- Requirement:
Which lines of the records below contain the word "skin"? Show each one.

- Exercise inputs:

Start of Block

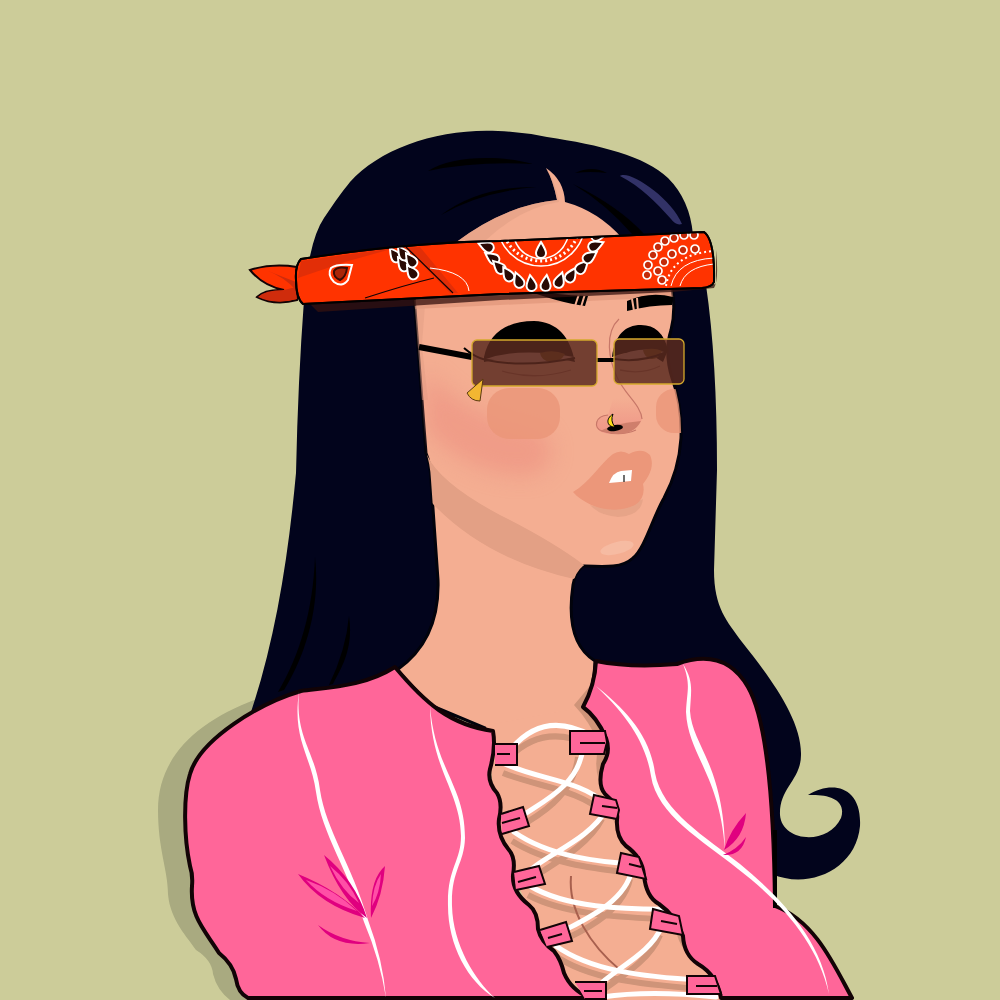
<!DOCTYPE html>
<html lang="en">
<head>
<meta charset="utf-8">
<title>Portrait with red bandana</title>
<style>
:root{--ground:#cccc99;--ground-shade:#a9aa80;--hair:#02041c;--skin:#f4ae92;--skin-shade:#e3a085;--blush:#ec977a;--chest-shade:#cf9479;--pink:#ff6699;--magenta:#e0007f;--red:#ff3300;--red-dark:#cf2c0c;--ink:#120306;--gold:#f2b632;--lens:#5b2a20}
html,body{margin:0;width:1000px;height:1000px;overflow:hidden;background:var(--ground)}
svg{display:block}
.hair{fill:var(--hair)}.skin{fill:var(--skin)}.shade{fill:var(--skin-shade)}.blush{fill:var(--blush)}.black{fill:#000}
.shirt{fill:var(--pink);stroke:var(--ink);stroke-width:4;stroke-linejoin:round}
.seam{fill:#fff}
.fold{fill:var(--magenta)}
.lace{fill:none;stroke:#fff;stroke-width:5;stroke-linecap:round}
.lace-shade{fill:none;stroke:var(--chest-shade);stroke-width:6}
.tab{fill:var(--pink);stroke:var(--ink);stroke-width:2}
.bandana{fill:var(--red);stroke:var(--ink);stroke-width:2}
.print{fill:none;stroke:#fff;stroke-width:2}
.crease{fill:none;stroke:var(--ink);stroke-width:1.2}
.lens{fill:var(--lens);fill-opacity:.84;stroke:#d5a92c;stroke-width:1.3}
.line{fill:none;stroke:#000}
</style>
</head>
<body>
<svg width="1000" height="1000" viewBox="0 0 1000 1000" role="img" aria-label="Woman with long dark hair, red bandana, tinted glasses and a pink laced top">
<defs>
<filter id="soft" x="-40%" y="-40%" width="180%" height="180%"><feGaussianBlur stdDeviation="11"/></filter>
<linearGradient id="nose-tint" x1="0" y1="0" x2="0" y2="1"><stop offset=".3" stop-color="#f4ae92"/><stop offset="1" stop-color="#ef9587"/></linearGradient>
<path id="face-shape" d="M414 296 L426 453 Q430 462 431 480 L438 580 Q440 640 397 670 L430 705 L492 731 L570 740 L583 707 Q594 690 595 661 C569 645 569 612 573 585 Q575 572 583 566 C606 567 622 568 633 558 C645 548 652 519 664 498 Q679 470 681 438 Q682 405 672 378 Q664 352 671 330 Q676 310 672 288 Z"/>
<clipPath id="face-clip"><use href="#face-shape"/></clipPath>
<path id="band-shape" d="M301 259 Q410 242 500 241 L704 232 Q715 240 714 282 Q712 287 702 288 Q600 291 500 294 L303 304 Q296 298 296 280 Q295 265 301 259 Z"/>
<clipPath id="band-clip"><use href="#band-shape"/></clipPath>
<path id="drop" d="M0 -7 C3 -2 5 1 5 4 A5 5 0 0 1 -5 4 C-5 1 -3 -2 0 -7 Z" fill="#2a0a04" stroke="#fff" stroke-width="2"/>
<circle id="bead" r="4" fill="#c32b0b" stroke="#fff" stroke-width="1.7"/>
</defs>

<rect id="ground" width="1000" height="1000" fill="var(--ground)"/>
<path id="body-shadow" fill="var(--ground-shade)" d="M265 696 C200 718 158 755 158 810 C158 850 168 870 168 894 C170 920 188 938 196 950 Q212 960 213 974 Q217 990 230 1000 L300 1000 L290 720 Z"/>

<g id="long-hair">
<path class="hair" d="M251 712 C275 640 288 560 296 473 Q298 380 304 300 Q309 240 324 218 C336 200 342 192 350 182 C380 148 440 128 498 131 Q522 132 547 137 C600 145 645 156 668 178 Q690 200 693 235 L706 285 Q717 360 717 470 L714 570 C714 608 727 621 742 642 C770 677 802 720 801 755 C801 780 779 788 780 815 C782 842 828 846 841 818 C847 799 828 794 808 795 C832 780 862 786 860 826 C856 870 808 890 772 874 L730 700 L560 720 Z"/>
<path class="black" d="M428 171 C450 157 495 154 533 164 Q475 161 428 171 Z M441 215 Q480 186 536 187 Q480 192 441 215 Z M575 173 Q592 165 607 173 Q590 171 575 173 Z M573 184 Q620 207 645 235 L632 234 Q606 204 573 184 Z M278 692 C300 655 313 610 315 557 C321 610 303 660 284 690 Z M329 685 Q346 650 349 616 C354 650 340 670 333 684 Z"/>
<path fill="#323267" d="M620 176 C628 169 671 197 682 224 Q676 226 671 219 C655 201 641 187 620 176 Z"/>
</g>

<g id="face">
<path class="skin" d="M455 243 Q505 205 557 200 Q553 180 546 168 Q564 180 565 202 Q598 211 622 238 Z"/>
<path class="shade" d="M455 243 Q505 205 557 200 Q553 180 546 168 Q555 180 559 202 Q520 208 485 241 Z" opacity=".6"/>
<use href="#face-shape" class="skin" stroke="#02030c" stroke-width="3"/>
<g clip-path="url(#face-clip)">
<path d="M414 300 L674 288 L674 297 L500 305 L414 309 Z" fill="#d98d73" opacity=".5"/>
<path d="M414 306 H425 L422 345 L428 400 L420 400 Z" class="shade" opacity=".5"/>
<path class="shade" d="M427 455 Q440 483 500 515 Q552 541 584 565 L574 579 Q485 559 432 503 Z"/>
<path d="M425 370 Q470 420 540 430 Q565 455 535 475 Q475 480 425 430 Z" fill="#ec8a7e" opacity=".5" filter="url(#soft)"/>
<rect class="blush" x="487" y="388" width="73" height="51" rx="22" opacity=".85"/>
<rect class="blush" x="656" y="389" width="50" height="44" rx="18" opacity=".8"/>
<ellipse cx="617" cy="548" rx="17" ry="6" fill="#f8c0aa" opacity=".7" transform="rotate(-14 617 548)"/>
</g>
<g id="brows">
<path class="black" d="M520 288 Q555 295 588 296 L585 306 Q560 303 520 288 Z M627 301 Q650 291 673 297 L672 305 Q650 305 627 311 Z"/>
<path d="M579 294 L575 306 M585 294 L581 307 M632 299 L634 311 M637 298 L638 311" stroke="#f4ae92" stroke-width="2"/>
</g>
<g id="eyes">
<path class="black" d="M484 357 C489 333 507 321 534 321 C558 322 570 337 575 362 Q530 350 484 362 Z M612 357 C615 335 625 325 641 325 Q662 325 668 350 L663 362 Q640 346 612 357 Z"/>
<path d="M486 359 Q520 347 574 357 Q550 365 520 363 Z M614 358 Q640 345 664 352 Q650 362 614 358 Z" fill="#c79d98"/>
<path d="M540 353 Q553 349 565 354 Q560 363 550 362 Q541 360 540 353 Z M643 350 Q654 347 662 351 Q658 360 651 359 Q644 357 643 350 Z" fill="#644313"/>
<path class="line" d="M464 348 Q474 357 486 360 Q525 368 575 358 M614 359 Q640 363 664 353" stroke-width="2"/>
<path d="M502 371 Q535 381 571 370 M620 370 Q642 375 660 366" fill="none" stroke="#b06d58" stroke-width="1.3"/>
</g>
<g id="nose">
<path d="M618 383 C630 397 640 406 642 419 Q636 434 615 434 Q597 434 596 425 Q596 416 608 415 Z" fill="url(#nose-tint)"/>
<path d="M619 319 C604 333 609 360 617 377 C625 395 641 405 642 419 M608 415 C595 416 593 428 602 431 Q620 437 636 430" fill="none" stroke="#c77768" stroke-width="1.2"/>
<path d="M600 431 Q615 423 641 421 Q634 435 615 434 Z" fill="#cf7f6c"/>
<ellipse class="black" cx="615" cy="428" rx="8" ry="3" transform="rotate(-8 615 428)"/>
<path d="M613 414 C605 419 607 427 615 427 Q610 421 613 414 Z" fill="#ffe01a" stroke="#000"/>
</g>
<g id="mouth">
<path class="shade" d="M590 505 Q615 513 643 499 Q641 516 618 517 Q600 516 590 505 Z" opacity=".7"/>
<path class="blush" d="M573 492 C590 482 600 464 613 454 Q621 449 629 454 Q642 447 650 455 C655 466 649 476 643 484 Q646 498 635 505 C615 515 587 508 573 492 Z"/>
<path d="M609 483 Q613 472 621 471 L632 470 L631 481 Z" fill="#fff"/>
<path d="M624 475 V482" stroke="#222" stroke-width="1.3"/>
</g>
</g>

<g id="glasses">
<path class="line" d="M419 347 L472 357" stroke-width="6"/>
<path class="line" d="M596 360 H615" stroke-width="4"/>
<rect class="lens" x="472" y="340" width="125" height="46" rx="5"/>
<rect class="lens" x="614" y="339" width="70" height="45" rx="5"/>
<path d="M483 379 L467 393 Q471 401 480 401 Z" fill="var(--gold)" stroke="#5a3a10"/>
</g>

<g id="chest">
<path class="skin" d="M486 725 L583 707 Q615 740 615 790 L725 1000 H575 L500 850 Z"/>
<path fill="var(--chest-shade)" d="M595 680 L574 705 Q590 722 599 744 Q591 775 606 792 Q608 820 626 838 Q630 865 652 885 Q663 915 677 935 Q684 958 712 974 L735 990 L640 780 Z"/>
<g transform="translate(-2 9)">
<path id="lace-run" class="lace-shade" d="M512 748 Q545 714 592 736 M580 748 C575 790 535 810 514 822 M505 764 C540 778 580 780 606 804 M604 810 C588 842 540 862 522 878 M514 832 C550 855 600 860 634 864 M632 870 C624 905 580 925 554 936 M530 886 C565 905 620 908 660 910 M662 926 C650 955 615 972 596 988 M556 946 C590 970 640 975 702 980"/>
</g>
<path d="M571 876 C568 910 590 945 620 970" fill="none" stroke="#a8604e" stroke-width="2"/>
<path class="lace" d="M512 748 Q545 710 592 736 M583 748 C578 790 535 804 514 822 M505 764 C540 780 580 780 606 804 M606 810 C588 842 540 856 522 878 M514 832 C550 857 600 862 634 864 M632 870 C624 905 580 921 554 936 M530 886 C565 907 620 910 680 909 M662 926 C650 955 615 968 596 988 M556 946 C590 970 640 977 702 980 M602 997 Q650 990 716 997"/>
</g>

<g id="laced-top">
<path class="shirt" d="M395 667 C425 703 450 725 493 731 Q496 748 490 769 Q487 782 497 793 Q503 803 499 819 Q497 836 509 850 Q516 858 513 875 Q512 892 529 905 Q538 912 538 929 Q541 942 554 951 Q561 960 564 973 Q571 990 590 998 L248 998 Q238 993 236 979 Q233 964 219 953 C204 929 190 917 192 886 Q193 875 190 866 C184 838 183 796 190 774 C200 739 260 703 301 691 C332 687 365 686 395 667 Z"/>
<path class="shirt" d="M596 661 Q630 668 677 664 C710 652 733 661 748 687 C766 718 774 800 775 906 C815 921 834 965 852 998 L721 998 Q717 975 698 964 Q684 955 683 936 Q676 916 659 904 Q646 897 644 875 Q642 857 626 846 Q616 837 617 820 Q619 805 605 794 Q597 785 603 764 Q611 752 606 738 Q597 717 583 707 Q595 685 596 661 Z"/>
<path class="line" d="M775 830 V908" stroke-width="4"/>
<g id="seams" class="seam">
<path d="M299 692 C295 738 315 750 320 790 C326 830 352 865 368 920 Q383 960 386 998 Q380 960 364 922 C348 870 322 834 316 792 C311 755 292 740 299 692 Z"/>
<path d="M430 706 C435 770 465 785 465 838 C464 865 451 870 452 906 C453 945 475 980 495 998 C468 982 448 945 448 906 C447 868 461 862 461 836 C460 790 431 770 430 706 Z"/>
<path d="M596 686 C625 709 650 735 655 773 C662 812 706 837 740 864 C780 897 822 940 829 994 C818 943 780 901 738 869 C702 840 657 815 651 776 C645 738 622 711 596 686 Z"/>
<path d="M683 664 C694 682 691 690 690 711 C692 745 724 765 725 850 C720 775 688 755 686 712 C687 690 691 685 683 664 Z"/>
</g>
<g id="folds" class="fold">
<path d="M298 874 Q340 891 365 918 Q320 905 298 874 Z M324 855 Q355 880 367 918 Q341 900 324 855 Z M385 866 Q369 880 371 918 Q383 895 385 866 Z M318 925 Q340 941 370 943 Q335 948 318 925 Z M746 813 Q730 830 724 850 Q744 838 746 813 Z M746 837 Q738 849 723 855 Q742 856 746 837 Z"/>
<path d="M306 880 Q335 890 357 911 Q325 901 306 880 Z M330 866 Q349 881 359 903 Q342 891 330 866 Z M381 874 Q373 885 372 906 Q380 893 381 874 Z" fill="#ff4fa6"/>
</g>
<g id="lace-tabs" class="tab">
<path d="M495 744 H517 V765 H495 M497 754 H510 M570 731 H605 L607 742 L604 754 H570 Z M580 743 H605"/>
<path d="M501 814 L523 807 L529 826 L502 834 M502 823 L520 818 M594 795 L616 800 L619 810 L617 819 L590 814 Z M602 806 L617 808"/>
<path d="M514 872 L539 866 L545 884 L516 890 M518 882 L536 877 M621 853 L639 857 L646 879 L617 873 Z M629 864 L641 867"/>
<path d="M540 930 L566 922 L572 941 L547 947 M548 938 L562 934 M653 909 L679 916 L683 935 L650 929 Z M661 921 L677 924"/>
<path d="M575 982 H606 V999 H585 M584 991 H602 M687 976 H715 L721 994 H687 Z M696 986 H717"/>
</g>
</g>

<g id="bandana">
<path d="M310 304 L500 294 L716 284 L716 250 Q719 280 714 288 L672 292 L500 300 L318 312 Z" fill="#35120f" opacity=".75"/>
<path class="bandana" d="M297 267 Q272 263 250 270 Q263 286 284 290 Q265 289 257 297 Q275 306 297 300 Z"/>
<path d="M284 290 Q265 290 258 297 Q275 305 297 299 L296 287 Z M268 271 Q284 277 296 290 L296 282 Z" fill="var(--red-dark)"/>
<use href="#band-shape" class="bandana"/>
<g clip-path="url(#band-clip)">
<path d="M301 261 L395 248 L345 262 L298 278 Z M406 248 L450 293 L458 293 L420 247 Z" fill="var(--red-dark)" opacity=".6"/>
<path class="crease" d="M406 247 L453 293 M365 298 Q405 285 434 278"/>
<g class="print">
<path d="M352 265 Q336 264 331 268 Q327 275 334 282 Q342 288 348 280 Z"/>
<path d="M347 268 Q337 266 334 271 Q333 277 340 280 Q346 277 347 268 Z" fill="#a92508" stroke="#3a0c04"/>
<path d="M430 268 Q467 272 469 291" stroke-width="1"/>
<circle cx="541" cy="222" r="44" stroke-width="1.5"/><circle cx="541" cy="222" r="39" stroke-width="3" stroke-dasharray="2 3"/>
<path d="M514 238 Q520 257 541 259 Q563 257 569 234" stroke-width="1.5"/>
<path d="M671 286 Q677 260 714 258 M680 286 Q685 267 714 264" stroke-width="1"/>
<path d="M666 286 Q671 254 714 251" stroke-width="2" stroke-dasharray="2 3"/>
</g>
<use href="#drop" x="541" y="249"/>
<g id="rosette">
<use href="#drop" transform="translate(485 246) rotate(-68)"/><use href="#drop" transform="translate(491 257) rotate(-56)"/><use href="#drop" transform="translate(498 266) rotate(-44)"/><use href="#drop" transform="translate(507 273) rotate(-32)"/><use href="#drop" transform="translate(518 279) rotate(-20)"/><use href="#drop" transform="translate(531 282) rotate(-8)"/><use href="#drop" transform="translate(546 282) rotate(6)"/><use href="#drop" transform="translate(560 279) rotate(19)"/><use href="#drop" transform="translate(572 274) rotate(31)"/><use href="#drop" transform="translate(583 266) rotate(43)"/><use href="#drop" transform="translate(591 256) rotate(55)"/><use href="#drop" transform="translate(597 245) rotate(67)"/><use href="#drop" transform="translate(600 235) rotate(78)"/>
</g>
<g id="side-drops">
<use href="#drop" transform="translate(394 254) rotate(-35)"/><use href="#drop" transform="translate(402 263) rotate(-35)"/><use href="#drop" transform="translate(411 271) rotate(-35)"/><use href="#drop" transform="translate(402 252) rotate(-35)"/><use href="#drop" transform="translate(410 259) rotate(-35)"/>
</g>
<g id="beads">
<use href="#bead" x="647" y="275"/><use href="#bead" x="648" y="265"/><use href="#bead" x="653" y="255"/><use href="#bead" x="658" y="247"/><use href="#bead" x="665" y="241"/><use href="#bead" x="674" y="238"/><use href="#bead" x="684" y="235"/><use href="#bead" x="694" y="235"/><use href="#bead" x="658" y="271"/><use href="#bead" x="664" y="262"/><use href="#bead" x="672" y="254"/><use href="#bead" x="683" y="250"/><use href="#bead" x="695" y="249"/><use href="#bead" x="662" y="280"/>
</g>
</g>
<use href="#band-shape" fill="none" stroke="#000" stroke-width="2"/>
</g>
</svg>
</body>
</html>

End of Block

- Result for this exercise:
:root{--ground:#cccc99;--ground-shade:#a9aa80;--hair:#02041c;--skin:#f4ae92;--skin-shade:#e3a085;--blush:#ec977a;--chest-shade:#cf9479;--pink:#ff6699;--magenta:#e0007f;--red:#ff3300;--red-dark:#cf2c0c;--ink:#120306;--gold:#f2b632;--lens:#5b2a20}
.hair{fill:var(--hair)}.skin{fill:var(--skin)}.shade{fill:var(--skin-shade)}.blush{fill:var(--blush)}.black{fill:#000}
<path class="skin" d="M455 243 Q505 205 557 200 Q553 180 546 168 Q564 180 565 202 Q598 211 622 238 Z"/>
<use href="#face-shape" class="skin" stroke="#02030c" stroke-width="3"/>
<path class="skin" d="M486 725 L583 707 Q615 740 615 790 L725 1000 H575 L500 850 Z"/>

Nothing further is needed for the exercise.